→ **Work to be completed**: Provide only the number of lines below in which the string "rect" occurs.

→ **Excerpted data**:

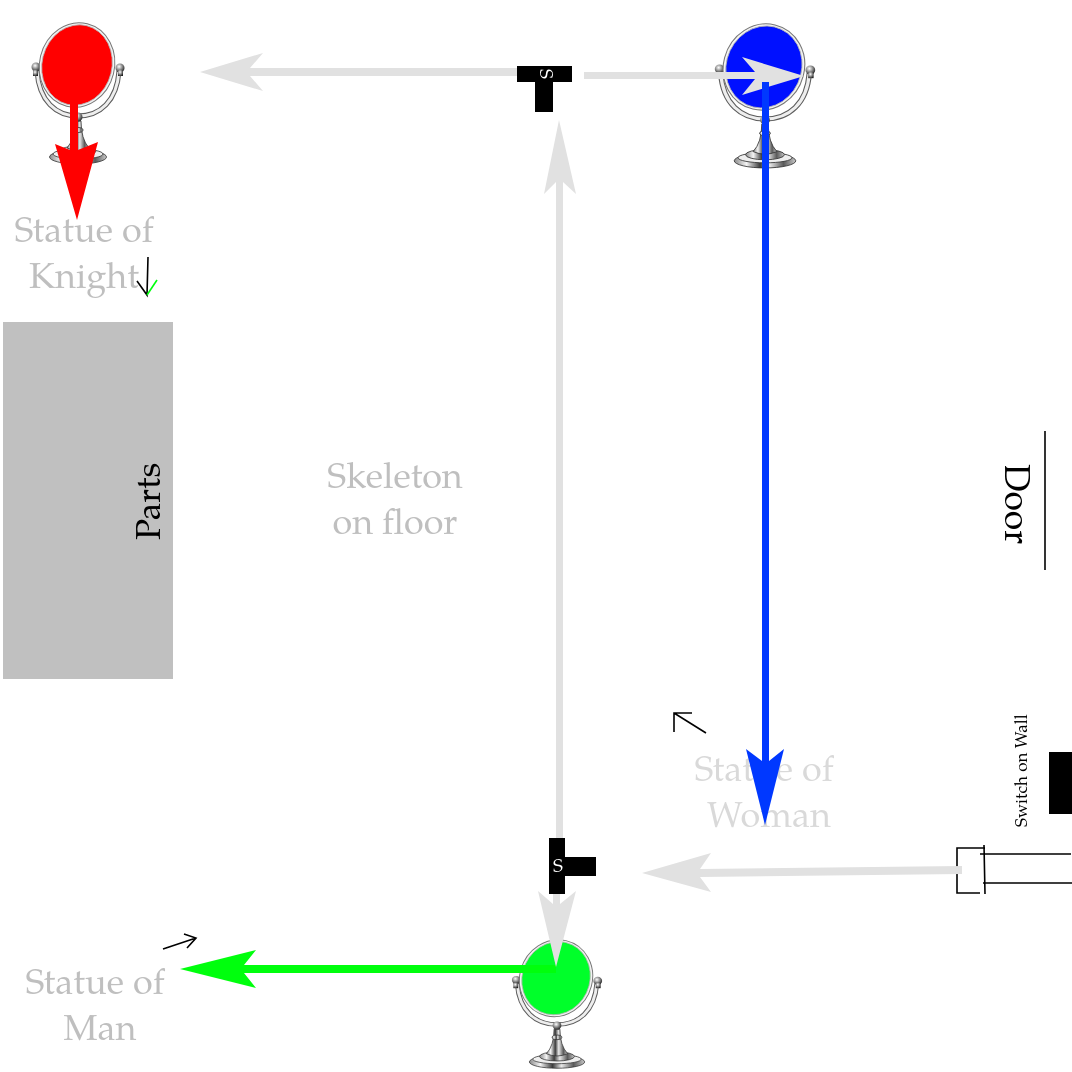
<!DOCTYPE html>
<html lang="en">
<head>
<meta charset="utf-8">
<title>Room puzzle map</title>
<style>
:root {
  --paper: #ffffff;
  --ink: #000000;
  --parts: #c0c0c0;
  --label: #bfbfbf;
  --label-light: #d9d9d9;
  --beam: #e1e1e1;
  --red: #ff0000;
  --blue-mirror: #0010ff;
  --blue-beam: #0038ff;
  --green-mirror: #00ff2a;
  --green-beam: #00ff0d;
}
* { box-sizing: border-box; margin: 0; padding: 0; }
html, body { width: 1072px; height: 1072px; overflow: hidden; background: var(--paper); }
.map {
  position: relative; width: 1072px; height: 1072px; overflow: hidden;
  background: var(--paper); color: var(--ink);
  font-family: "TeX Gyre Pagella", "Noto Serif", serif;
}
.map svg { position: absolute; left: 0; top: 0; }
.parts-table { position: absolute; left: 3px; top: 322px; width: 170px; height: 357px; background: var(--parts); }

/* each line box ends exactly on its baseline */
.line { display: block; line-height: 0; white-space: nowrap; }
.line::before { content: ""; display: inline-block; height: 46px; }

.label { position: absolute; width: 200px; text-align: center; font-size: 36px; font-weight: 400; color: var(--label); }
.label .shift { position: relative; left: 5px; }
.knight { left: -16px; top: 196px; }
.skeleton { left: 295px; top: 442px; }
.woman { left: 664px; top: 735px; color: var(--label-light); }
.man { left: -5px; top: 948px; }

.upright { position: absolute; transform-origin: 0 100%; }
.parts { left: 160px; top: 494px; font-size: 35px; transform: rotate(-90deg); }
.door { left: 1005px; top: 418px; font-size: 35.5px; transform: rotate(90deg); }
.switch { left: 1027px; top: 781px; font-size: 17px; transform: rotate(-90deg); }

.mark { position: absolute; width: 20px; height: 20px; display: flex; align-items: center; justify-content: center; font-size: 19px; line-height: 1; color: var(--paper); }
.mark-top { left: 535px; top: 64px; transform: rotate(90deg); }
.mark-bottom { left: 548px; top: 857px; }

.beam { fill: var(--beam); }
.pen { fill: none; stroke: var(--ink); stroke-width: 1.6; }
</style>
</head>
<body>
<main class="map">
  <div class="parts-table"></div>
  <p class="label knight"><span class="line">Statue of</span><span class="line">Knight</span></p>
  <p class="label skeleton"><span class="line">Skeleton</span><span class="line">on floor</span></p>
  <p class="label woman"><span class="line">Statue of</span><span class="line shift">Woman</span></p>
  <p class="label man"><span class="line">Statue of</span><span class="line shift">Man</span></p>
  <p class="upright parts"><span class="line">Parts</span></p>
  <p class="upright door"><span class="line">Door</span></p>
  <p class="upright switch"><span class="line">Switch on Wall</span></p>

  <svg width="1072" height="1072" viewBox="0 0 1072 1072" aria-hidden="true">
    <defs>
      <linearGradient id="chrome">
        <stop offset="0" stop-color="#8a8a8a"/>
        <stop offset=".2" stop-color="#f4f4f4"/>
        <stop offset=".42" stop-color="#3c3c3c"/>
        <stop offset=".58" stop-color="#e8e8e8"/>
        <stop offset=".8" stop-color="#5a5a5a"/>
        <stop offset="1" stop-color="#c8c8c8"/>
      </linearGradient>
      <radialGradient id="knob" cx=".4" cy=".35" r=".7">
        <stop offset="0" stop-color="#ffffff"/>
        <stop offset=".5" stop-color="#8c8c8c"/>
        <stop offset="1" stop-color="#1c1c1c"/>
      </radialGradient>
      <g id="mirror">
        <g stroke="#333333" stroke-width=".8">
          <ellipse cx="0" cy="90" rx="28.500" ry="7" fill="url(#chrome)"/>
          <ellipse cx="0" cy="87" rx="25" ry="5" fill="#eeeeee"/>
          <ellipse cx="0" cy="84" rx="18" ry="5" fill="url(#chrome)"/>
          <path d="M-3 54 L3 54 Q3 72 11 81 Q0 86 -11 81 Q-3 72 -3 54Z" fill="url(#chrome)"/>
          <ellipse cx="0" cy="63" rx="5" ry="2.500" fill="url(#chrome)"/>
        </g>
        <path d="M-41 4 C-39 34 -22 49 0 49 C22 49 39 34 41 4" fill="none" stroke="#5c5c5c" stroke-width="5"/>
        <path d="M-41 4 C-39 34 -22 49 0 49 C22 49 39 34 41 4" fill="none" stroke="#eeeeee" stroke-width="3"/>
        <g fill="url(#knob)">
          <circle cx="-42" cy="0" r="4.500"/>
          <circle cx="42" cy="1" r="4.500"/>
          <circle cx="0" cy="50" r="4.500"/>
          <rect x="-45" y="3" width="5" height="6"/>
          <rect x="40" y="3" width="5" height="6"/>
        </g>
        <g transform="rotate(14 -1 -2)">
          <ellipse cx="-1" cy="-2" rx="37.500" ry="42.500" fill="#f2f2f2" stroke="#777777"/>
          <ellipse cx="-1" cy="-2" rx="35" ry="40.500" fill="currentColor" stroke="#b5b5b5" stroke-width=".8"/>
        </g>
      </g>
    </defs>

    <g id="mirrors">
      <use href="#mirror" transform="translate(78 67)" color="var(--red)"/>
      <use href="#mirror" transform="translate(765 69) scale(1.08 1.02)" color="var(--blue-mirror)"/>
      <use href="#mirror" transform="translate(557 980) scale(.97 .91)" color="var(--green-mirror)"/>
    </g>

    <g id="projector" class="pen">
      <path d="M985 848 H957 V893 H980 M984 845 L985 894 M980 854 H1071 M983 883 H1072"/>
    </g>

    <g id="coloured-beams">
      <path fill="var(--red)" d="M70 104 H78 V150 L98 142 L77 220 L55 144 L70 150Z"/>
      <path fill="var(--green-beam)" d="M180 969 L256 950 L244 965 H556 V973 H244 L256 988Z"/>
    </g>

    <g id="white-beams" class="beam">
      <path d="M200 72 L263 53 L250 68 H518 V76 H250 L263 91Z"/>
      <path d="M804 76 L742 57 L755 72 H584 V79 H755 L742 95Z"/>
      <path d="M559 120 L544 194 L556 182 V840 H563 V182 L576 194Z"/>
      <path d="M556 967 L538 891 L553 904 V890 H560 V904 L576 891Z"/>
      <path d="M642 873 L711 853 L700 869 L962 866 V874 L700 877 L711 892Z"/>
    </g>

    <path id="blue-beam" fill="var(--blue-beam)" d="M762 82 H769 V761 L784 749 L765 825 L746 749 L762 761Z"/>

    <g id="splitters" fill="var(--ink)">
      <path d="M517 66 H572 V82 H553 V112 H535 V82 H517Z"/>
      <path d="M549 838 H565 V857 H596 V876 H565 V894 H549Z"/>
    </g>

    <g id="facing-marks" class="pen">
      <path d="M148 257 L147 295 L137 281"/>
      <path d="M147 295 L157 280" stroke="var(--green-beam)"/>
      <path d="M706 733 L674 713 M692 713 H674 V732"/>
      <path d="M163 949 L196 938 M184 934 L196 938 L187 948"/>
    </g>

    <path id="door-line" class="pen" d="M1045 431 V570"/>
    <rect id="wall-switch" x="1049" y="752" width="23" height="62"/>
  </svg>

  <span class="mark mark-top">S</span>
  <span class="mark mark-bottom">S</span>
</main>
</body>
</html>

→ **Output for this exercise**: 3